Task prompt ▸ Output exactly the first line of the listing and each line after it, through the line that contains "196C46 220 44"; add nothing else.

Entries shown ▸

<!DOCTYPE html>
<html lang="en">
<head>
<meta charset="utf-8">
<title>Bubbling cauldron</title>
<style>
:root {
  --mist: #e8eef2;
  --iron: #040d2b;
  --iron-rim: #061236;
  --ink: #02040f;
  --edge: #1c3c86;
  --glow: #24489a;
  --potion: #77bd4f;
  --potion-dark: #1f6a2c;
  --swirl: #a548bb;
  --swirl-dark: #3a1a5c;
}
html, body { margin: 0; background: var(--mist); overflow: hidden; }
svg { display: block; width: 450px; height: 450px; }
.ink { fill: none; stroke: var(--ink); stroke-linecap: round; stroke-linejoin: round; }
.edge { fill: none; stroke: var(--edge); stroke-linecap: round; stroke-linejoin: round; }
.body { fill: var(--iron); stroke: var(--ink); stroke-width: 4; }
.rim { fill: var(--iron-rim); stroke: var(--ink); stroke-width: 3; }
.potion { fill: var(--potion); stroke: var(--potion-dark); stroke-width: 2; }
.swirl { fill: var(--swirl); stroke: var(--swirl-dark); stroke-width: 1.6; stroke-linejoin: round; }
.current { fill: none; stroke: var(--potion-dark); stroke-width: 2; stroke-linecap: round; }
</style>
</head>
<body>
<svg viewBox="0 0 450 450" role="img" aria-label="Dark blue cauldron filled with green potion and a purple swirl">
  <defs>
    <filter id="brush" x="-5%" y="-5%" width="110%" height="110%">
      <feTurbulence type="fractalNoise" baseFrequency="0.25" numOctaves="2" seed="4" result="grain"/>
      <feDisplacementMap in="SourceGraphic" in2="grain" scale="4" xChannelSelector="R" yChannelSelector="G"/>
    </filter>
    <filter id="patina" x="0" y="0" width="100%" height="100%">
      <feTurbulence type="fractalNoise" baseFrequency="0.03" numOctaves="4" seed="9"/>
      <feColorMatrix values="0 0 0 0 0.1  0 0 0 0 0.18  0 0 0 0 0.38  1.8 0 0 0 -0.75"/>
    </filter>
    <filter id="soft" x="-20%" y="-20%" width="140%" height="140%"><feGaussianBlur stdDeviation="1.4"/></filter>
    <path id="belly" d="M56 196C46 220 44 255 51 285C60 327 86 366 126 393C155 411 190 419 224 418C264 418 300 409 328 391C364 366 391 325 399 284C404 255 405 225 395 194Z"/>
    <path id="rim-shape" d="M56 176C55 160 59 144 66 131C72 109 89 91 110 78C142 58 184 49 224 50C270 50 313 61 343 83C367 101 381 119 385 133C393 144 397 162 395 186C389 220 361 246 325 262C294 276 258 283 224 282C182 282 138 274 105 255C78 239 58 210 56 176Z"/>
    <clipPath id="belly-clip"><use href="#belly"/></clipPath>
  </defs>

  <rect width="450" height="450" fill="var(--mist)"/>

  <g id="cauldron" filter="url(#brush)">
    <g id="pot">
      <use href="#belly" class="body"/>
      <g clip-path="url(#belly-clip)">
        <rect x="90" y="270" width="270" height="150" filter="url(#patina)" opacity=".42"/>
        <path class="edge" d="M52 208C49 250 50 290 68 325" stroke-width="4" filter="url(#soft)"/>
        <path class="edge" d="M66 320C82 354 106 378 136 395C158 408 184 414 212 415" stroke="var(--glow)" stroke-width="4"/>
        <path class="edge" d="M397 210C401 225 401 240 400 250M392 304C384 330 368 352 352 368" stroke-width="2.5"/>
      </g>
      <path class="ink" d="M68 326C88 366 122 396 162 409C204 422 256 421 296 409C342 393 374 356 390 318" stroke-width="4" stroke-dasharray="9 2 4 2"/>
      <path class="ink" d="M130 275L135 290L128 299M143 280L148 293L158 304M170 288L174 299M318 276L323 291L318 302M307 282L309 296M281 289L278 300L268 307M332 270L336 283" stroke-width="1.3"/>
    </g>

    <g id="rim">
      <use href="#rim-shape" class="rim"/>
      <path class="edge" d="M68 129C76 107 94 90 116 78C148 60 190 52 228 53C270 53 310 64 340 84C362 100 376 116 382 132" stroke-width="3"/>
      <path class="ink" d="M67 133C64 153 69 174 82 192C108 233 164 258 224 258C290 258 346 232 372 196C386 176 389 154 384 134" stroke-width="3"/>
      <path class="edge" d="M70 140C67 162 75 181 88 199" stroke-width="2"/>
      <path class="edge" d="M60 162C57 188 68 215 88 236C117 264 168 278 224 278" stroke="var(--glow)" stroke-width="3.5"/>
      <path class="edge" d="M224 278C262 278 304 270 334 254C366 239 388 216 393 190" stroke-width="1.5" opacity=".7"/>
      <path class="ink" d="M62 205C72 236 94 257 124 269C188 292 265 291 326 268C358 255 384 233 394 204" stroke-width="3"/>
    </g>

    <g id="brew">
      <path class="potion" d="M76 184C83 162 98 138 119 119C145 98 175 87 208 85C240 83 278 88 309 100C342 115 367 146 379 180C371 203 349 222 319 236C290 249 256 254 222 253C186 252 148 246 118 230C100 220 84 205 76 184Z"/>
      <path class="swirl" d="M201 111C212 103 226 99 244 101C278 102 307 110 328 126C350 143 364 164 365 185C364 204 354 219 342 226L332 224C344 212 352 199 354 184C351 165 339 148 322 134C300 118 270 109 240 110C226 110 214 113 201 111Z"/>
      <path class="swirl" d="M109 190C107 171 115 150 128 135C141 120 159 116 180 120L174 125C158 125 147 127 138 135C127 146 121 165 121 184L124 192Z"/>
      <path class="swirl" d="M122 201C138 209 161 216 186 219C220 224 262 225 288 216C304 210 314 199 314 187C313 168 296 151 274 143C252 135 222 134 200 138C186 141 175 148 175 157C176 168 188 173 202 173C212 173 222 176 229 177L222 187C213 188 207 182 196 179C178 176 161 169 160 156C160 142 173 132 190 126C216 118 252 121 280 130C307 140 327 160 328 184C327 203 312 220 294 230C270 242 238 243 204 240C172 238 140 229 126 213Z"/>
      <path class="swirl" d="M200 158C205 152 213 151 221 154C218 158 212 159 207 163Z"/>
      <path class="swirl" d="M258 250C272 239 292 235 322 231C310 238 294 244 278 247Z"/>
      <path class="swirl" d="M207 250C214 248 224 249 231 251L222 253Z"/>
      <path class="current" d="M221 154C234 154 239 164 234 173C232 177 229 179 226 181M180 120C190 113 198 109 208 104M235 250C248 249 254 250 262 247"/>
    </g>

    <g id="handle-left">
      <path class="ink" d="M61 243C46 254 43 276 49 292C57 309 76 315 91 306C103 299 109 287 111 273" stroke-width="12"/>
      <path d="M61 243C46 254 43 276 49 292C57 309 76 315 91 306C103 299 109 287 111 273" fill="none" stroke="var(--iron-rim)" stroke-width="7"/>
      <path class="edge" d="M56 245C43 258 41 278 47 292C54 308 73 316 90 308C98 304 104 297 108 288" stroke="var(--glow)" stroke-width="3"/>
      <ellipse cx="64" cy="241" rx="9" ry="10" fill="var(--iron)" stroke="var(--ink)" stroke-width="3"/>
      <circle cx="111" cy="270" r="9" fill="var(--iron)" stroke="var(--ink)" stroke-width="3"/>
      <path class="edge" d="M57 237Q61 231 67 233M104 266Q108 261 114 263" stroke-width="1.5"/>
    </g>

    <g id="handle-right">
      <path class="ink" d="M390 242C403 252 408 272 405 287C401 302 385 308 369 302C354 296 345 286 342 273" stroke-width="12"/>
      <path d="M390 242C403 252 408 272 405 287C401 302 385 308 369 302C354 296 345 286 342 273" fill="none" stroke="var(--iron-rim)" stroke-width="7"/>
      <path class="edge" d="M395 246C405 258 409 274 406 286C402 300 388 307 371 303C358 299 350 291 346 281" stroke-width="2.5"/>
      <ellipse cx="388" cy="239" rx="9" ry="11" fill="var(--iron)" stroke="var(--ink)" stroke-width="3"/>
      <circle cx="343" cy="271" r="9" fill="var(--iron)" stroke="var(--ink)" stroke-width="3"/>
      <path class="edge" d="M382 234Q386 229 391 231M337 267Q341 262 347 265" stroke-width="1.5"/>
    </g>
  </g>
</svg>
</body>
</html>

Answer area ▸
<!DOCTYPE html>
<html lang="en">
<head>
<meta charset="utf-8">
<title>Bubbling cauldron</title>
<style>
:root {
  --mist: #e8eef2;
  --iron: #040d2b;
  --iron-rim: #061236;
  --ink: #02040f;
  --edge: #1c3c86;
  --glow: #24489a;
  --potion: #77bd4f;
  --potion-dark: #1f6a2c;
  --swirl: #a548bb;
  --swirl-dark: #3a1a5c;
}
html, body { margin: 0; background: var(--mist); overflow: hidden; }
svg { display: block; width: 450px; height: 450px; }
.ink { fill: none; stroke: var(--ink); stroke-linecap: round; stroke-linejoin: round; }
.edge { fill: none; stroke: var(--edge); stroke-linecap: round; stroke-linejoin: round; }
.body { fill: var(--iron); stroke: var(--ink); stroke-width: 4; }
.rim { fill: var(--iron-rim); stroke: var(--ink); stroke-width: 3; }
.potion { fill: var(--potion); stroke: var(--potion-dark); stroke-width: 2; }
.swirl { fill: var(--swirl); stroke: var(--swirl-dark); stroke-width: 1.6; stroke-linejoin: round; }
.current { fill: none; stroke: var(--potion-dark); stroke-width: 2; stroke-linecap: round; }
</style>
</head>
<body>
<svg viewBox="0 0 450 450" role="img" aria-label="Dark blue cauldron filled with green potion and a purple swirl">
  <defs>
    <filter id="brush" x="-5%" y="-5%" width="110%" height="110%">
      <feTurbulence type="fractalNoise" baseFrequency="0.25" numOctaves="2" seed="4" result="grain"/>
      <feDisplacementMap in="SourceGraphic" in2="grain" scale="4" xChannelSelector="R" yChannelSelector="G"/>
    </filter>
    <filter id="patina" x="0" y="0" width="100%" height="100%">
      <feTurbulence type="fractalNoise" baseFrequency="0.03" numOctaves="4" seed="9"/>
      <feColorMatrix values="0 0 0 0 0.1  0 0 0 0 0.18  0 0 0 0 0.38  1.8 0 0 0 -0.75"/>
    </filter>
    <filter id="soft" x="-20%" y="-20%" width="140%" height="140%"><feGaussianBlur stdDeviation="1.4"/></filter>
    <path id="belly" d="M56 196C46 220 44 255 51 285C60 327 86 366 126 393C155 411 190 419 224 418C264 418 300 409 328 391C364 366 391 325 399 284C404 255 405 225 395 194Z"/>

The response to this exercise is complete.